There comes a time in every musician's life when the ebullience of youth can no longer steer the ship on its own. Opinions on philosophy, parenting and politics fill sails that were once inflated with reckless angst aimed at anything and everything, and it can be damn near impossible not to question the importance of what you're doing, no matter how hard you try to keep the volume and tempos turned all the way up.

Aging hits punks harder than most. Even though the self-aware "post-30s punk" schtick of bands like the Menzingers and Beach Slang is as often a sore reminder of what's been lost as it is a comfort for elder scenesters who've outgrown their band tees, the ability to overwhelm insecurity with charm is a powerful asset.

Loaded with buzzy guitars, shout-along choruses and tempos well above the threshold for circle pits, Darkness, Together, the latest from Portland quartet Lee Corey Oswald, is essential listening for anyone who feels trapped in the demographic netherworld that's too old for the Warped Tour and too young for Pickathon. Case in point is "You Want to Be Right or Happy?," a thundering power-pop anthem that picks apart the shallow pursuit of getting fucked up at music festivals and forgetting why you're there in the first place. It's a poignant takedown of the devolution of idle youth culture, but a bittersweet hint of FOMO coats the track as guitarist and singer Lee Ellis rails against a well-intentioned endeavor he knows he's just a tad too old to comfortably enjoy anymore.

"Neighborhood" takes a similar crack at successful peers who built homes while guitarist and vocalist Dan Silver was busy getting stoned. While classic punk acts adopt a nihilistic, sour-grapes approach to the kind of placid adulthood the album is preoccupied with, Ellis and Silver expend great effort sympathizing with friends and family who chose stability over the cheap thrills of being in a band. You'd almost feel sorry for them if the songs weren't so fun. But you can't help but wonder how the members of LCO would even handle being chained to desks while such joyous noise brews in their heads.

Had Darkness, Together been released a decade ago, it would certainly have given LCO a fighting chance to pick up a headlining slot with an East Coast emo heavyweight. It's not an outright emo record, per se—it's easier to liken their affinity for slick guitar solos and compressed top-end to pro-level Weezer cosplay than to the bummed-out jangle that's enveloped every recent college grad with a guitar and a quick commute to Philadelphia.
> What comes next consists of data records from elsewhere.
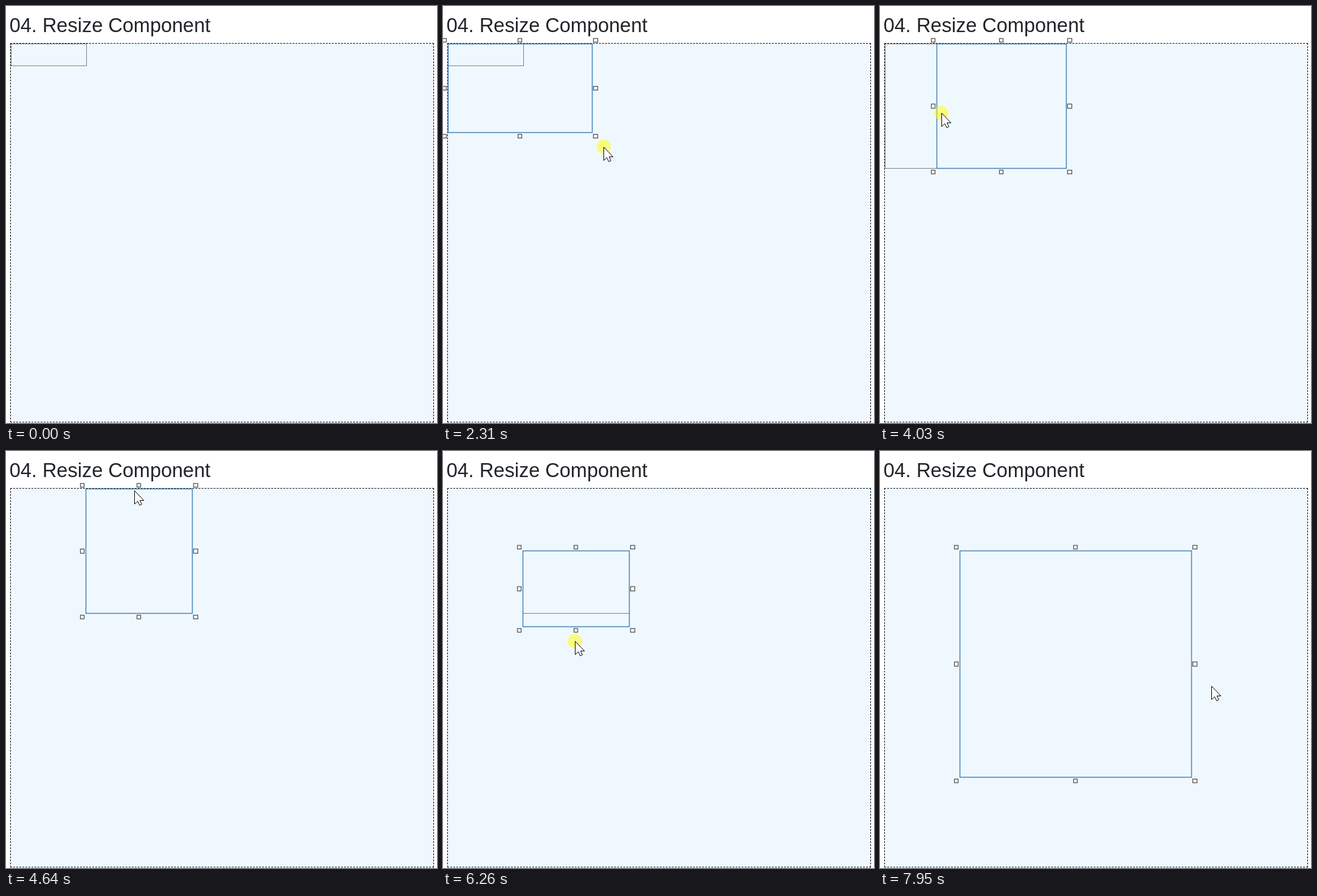
These frames come from a looping animation (709 px wide and 687 px high, 8000 ms). An HTML page with a canvas:

```html
<!DOCTYPE html>
<html lang="en">
<head>
<meta charset="utf-8">
<title>Resize Component</title>
<style>
  html, body { margin: 0; width: 100%; height: 100%; overflow: hidden; background: #fff; }
  h2 {
    position: absolute; left: 5.7px; top: 14px; margin: 0; white-space: nowrap;
    font: 400 32.5px/36px "Liberation Sans", Arial, sans-serif; color: #212529;
  }
  #area {
    position: absolute; left: 7px; top: 61px; width: 697px; height: 625px;
    box-sizing: border-box; border: 1px dashed #000; background: #f0f8ff;
  }
  canvas { position: absolute; left: 0; top: 0; }
</style>
</head>
<body>
<h2>04. Resize Component</h2>
<div id="area"></div>
<canvas id="overlay" width="709" height="687"></canvas>
<script>
const LOOP = 8000, TICK = 76;
const DWELL = 130;   // pause between the end of a pull and the release
const LAG = 0.076;   // how far the outline trails the pointer, as a share of the pull
const SELECTED_AT = 1130;
const ctx = document.getElementById('overlay').getContext('2d');

const gestures = [], legs = [], presses = [], drags = [];
let pointer = { x: 687, y: 670 };

function moveTo(start, end, x, y) {
  legs.push({ start, end, from: pointer, to: { x, y } });
  pointer = { x, y };
}

function glide(start, end, x, y) {
  gestures.push({ start, end });
  moveTo(start, end, x, y);
}

function press(start, end) {
  presses.push({ start, end });
}

// Pull the given edges by dx, dy, let go, then rest at x, y.
function drag(start, pull, edges, dx, dy, end, x, y) {
  const release = start + pull + DWELL;
  gestures.push({ start, end });
  press(start, release);
  drags.push({ start, pull, release, edges, origin: pointer });
  moveTo(start, start + pull, pointer.x + dx, pointer.y + dy);
  moveTo(release, end, x, y);
}

glide(350, 810, 62, 101);
glide(960, 1220, 66, 84);
press(1040, 1215);
glide(1530, 1760, 133, 104);
drag(2070, 350, 'se', 174, 169, 2860, 116, 206);
glide(2940, 3240, 4, 159);
glide(3550, 3550, 4, 167);
press(3800, 3950);
drag(3950, 108, 'w', 123, 12, 4710, 216, 58);
drag(5030, 258, 'n', 0, 102, 5800, 223, 267);
glide(5880, 6030, 216, 270);
drag(6180, 300, 's', 4, 270, 6864, 320, 415);
glide(6940, 7190, 311, 351);
drag(7340, 400, 'e', 206, 1, 7950, 545, 387);

const last = (list, t) => list.filter(item => item.start <= t).pop();
const within = (item, t, end) => t >= item.start && t < end;

// The picture advances in even ticks during a gesture and rests between them.
function stepTime(t) {
  const gesture = last(gestures, t);
  if (!gesture || t >= gesture.end) return t;
  const { start, end } = gesture;
  const step = (end - start) / Math.round((end - start) / TICK);
  return start + Math.floor((t - start) / step) * step;
}

function pointerAt(t) {
  const leg = last(legs, t);
  if (!leg) return pointer;
  const { start, end, from, to } = leg;
  const k = t >= end ? 1 : (t - start) / (end - start);
  const ease = k * k * (3 - 2 * k);
  return { x: from.x + (to.x - from.x) * ease, y: from.y + (to.y - from.y) * ease };
}

function resized(box, { edges, origin }, { x, y }) {
  const next = { ...box };
  for (const edge of edges) {
    next[edge] = Math.round(box[edge] + ('we'.includes(edge) ? x - origin.x : y - origin.y));
  }
  return next;
}

// Committed box, outline being dragged and the active drag
function boxesAt(t) {
  let box = { w: 8, n: 62, e: 132, s: 98 };
  for (const item of drags) {
    if (within(item, t, item.release)) {
      const trailing = Math.max(item.start, t - item.pull * LAG);
      return { box, outline: resized(box, item, pointerAt(trailing)), active: item };
    }
    if (t >= item.release) box = resized(box, item, pointerAt(item.start + item.pull));
  }
  return { box, outline: box };
}

function handlesOf({ w, n, e, s }) {
  const xs = { w: w - 6, '': Math.floor((w + e) / 2), e: e + 5.5 };
  const ys = { n: n - 6, '': (n + s) / 2, s: s + 6 };
  const list = [];
  for (const v in ys) for (const h in xs) {
    if (v + h) list.push({ name: v + h, x: xs[h], y: ys[v] });
  }
  return list;
}

function frame(l, t, r, b, color, width = 1) {
  ctx.lineWidth = width;
  ctx.strokeStyle = color;
  ctx.strokeRect(l + 0.5, t + 0.5, r - l, b - t);
}

function drawHandle({ x, y }) {
  const l = Math.ceil(x - 3.5), t = Math.ceil(y - 3.5);
  const r = Math.floor(x + 3.5), b = Math.floor(y + 3.5);
  // Exact centres cover seven pixels, half ones eight.
  ctx.fillStyle = '#fff';
  ctx.fillRect(l, t, r - l + 1, b - t + 1);
  frame(l, t, r, b, '#5c5c5c', 1.4);
}

const arrow = new Path2D('M.5 .5V22.5L5.5 17.8 8.8 24.5 12.3 22.9 9.3 16.5H15.8Z');
const doubleArrow = new Path2D('M0-11.5L5-6H1.5V6H5L0 11.5-5 6H-1.5V-6H-5Z');

function turnOf(name) {
  if (name.length === 1) return 'we'.includes(name) ? Math.PI / 2 : 0;
  return (name === 'nw' || name === 'se' ? -1 : 1) * Math.PI / 4;
}

function drawPointer({ x, y }, handle) {
  const shape = handle ? doubleArrow : arrow;
  ctx.save();
  ctx.translate(Math.round(x), Math.round(y));
  if (handle) ctx.rotate(turnOf(handle.name));
  ctx.fillStyle = '#fff';
  ctx.strokeStyle = '#000';
  ctx.lineWidth = 1;
  ctx.fill(shape);
  ctx.stroke(shape);
  ctx.restore();
}

function draw(t) {
  ctx.clearRect(0, 0, 709, 687);
  const { box, outline, active } = boxesAt(t);
  const selected = t >= SELECTED_AT;
  const handles = selected ? handlesOf(outline) : [];

  frame(box.w, box.n, box.e, box.s, '#808080');
  if (selected) frame(outline.w, outline.n, outline.e, outline.s, '#4682b4', 1.5);
  handles.forEach(drawHandle);

  if (t < legs[0].start) return;
  const at = pointerAt(t);
  if (presses.some(p => within(p, t, p.end))) {
    ctx.fillStyle = 'rgba(255, 255, 0, .5)';
    ctx.beginPath();
    ctx.arc(at.x, at.y, 11.7, 0, 2 * Math.PI);
    ctx.fill();
  }
  const pulling = active && t > active.start;
  const hovered = !pulling && handles.find(
    h => Math.abs(h.x - at.x) < 5 && Math.abs(h.y - at.y) < 5);
  drawPointer(at, hovered);
}

const began = performance.now();
function tick() {
  draw(stepTime((performance.now() - began) % LOOP));
  requestAnimationFrame(tick);
}
tick();
</script>
</body>
</html>
```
But the countless moments when Silver and Ellis eschew bitter shit-talking for reluctant what-if's are undeniably appealing to those who dearly long for the days when the Brand New and Taking Back Sunday were the still the cream of the crop.

HEAR IT: Darkness, Together is available now through A-F Records and across streaming platforms.